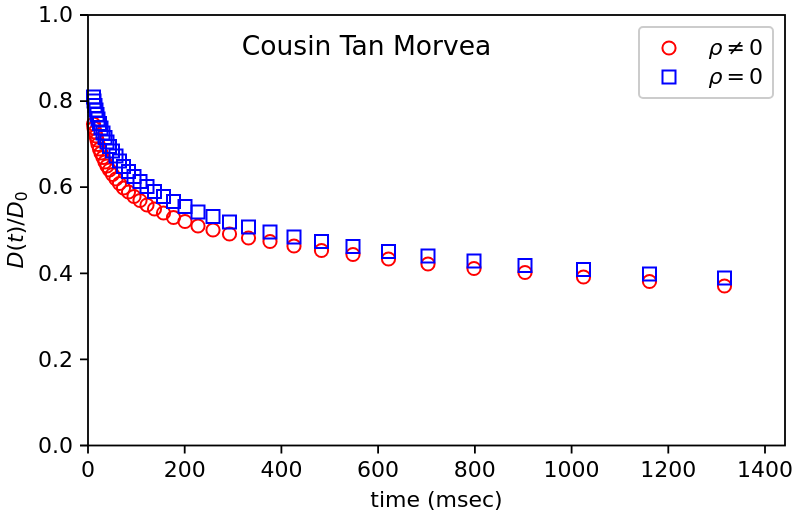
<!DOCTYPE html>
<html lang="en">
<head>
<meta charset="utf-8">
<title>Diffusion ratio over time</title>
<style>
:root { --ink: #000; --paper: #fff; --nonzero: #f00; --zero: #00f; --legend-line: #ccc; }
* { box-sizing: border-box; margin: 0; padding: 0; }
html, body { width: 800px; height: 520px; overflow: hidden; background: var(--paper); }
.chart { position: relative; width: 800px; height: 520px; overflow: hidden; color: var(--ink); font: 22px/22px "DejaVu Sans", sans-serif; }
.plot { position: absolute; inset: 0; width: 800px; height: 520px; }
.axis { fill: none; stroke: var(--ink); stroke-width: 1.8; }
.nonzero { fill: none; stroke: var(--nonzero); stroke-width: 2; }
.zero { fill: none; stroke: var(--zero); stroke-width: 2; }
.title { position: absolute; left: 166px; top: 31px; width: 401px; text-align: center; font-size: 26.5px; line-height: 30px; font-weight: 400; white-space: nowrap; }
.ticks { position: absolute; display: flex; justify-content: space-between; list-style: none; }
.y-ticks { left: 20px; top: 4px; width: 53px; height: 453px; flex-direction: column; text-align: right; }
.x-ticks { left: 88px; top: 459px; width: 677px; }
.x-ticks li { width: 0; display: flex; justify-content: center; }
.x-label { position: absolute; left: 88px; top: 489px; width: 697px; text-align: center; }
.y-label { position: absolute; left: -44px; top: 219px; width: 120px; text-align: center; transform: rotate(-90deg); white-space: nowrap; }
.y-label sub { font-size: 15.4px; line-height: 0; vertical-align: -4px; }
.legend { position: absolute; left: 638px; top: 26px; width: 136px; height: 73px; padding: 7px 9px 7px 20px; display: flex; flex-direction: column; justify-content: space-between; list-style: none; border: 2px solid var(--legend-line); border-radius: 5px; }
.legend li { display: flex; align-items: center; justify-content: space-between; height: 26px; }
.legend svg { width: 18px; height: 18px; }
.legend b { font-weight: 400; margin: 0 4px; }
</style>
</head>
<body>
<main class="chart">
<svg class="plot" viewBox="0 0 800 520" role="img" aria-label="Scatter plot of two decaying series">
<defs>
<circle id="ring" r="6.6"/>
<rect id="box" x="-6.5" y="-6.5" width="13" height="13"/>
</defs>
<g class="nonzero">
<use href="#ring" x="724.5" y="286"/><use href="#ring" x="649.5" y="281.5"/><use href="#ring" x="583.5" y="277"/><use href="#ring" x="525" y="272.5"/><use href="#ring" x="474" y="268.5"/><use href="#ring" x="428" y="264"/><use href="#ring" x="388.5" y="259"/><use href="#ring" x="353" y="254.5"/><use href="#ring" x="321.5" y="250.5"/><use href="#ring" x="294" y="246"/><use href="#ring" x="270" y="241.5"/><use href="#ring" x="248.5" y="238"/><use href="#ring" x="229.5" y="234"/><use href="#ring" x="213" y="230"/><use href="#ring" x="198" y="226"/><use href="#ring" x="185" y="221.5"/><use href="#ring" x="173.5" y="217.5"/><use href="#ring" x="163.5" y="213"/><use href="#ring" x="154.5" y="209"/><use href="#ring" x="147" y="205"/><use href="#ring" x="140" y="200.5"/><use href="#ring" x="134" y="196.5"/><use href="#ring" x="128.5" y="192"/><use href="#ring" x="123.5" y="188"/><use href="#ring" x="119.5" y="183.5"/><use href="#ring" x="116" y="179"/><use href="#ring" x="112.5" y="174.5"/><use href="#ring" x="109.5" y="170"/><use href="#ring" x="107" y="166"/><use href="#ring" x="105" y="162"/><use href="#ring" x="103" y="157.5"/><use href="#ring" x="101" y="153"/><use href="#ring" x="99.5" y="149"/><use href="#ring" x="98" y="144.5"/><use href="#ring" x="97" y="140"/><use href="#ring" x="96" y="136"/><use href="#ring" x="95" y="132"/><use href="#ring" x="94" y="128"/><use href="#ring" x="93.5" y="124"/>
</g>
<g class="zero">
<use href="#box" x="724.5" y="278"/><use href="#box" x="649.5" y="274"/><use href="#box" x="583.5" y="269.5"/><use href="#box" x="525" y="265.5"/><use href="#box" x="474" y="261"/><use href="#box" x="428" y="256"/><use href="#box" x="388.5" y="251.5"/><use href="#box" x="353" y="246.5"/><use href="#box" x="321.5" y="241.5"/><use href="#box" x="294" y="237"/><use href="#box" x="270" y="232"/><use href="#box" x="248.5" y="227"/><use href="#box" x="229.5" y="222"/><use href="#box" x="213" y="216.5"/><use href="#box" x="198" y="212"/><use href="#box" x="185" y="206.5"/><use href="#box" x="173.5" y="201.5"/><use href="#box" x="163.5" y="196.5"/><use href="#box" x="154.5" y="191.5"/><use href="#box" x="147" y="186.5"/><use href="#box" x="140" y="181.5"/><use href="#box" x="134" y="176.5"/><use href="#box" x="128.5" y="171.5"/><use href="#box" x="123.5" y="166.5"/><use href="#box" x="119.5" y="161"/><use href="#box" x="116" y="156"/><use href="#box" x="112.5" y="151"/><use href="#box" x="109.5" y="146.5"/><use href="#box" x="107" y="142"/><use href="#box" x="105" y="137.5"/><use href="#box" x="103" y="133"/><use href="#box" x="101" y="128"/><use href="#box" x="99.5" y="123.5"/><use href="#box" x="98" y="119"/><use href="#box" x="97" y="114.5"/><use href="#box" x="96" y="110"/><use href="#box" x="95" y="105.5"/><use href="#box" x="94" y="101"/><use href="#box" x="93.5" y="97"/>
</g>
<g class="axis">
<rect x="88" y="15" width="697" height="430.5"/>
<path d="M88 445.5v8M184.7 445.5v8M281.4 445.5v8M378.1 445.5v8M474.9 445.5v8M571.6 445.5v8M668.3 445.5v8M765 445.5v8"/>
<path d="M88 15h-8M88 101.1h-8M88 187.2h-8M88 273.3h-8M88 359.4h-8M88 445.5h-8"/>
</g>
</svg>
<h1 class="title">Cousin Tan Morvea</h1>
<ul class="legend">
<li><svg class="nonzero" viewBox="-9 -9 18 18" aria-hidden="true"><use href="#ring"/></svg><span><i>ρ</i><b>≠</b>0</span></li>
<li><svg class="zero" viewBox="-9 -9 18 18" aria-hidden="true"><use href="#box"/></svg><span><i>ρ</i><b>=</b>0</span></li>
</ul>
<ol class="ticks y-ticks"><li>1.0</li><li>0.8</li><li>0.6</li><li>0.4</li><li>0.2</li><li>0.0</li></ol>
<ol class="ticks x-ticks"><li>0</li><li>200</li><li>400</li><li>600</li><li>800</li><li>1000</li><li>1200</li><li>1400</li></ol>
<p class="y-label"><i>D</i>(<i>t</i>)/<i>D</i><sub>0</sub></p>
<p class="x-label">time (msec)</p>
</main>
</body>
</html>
^^^^
WORK REQUIRED ▸
Collect each line above holding the string "font".

EXERCISE RESULT ▸
.chart { position: relative; width: 800px; height: 520px; overflow: hidden; color: var(--ink); font: 22px/22px "DejaVu Sans", sans-serif; }
.title { position: absolute; left: 166px; top: 31px; width: 401px; text-align: center; font-size: 26.5px; line-height: 30px; font-weight: 400; white-space: nowrap; }
.y-label sub { font-size: 15.4px; line-height: 0; vertical-align: -4px; }
.legend b { font-weight: 400; margin: 0 4px; }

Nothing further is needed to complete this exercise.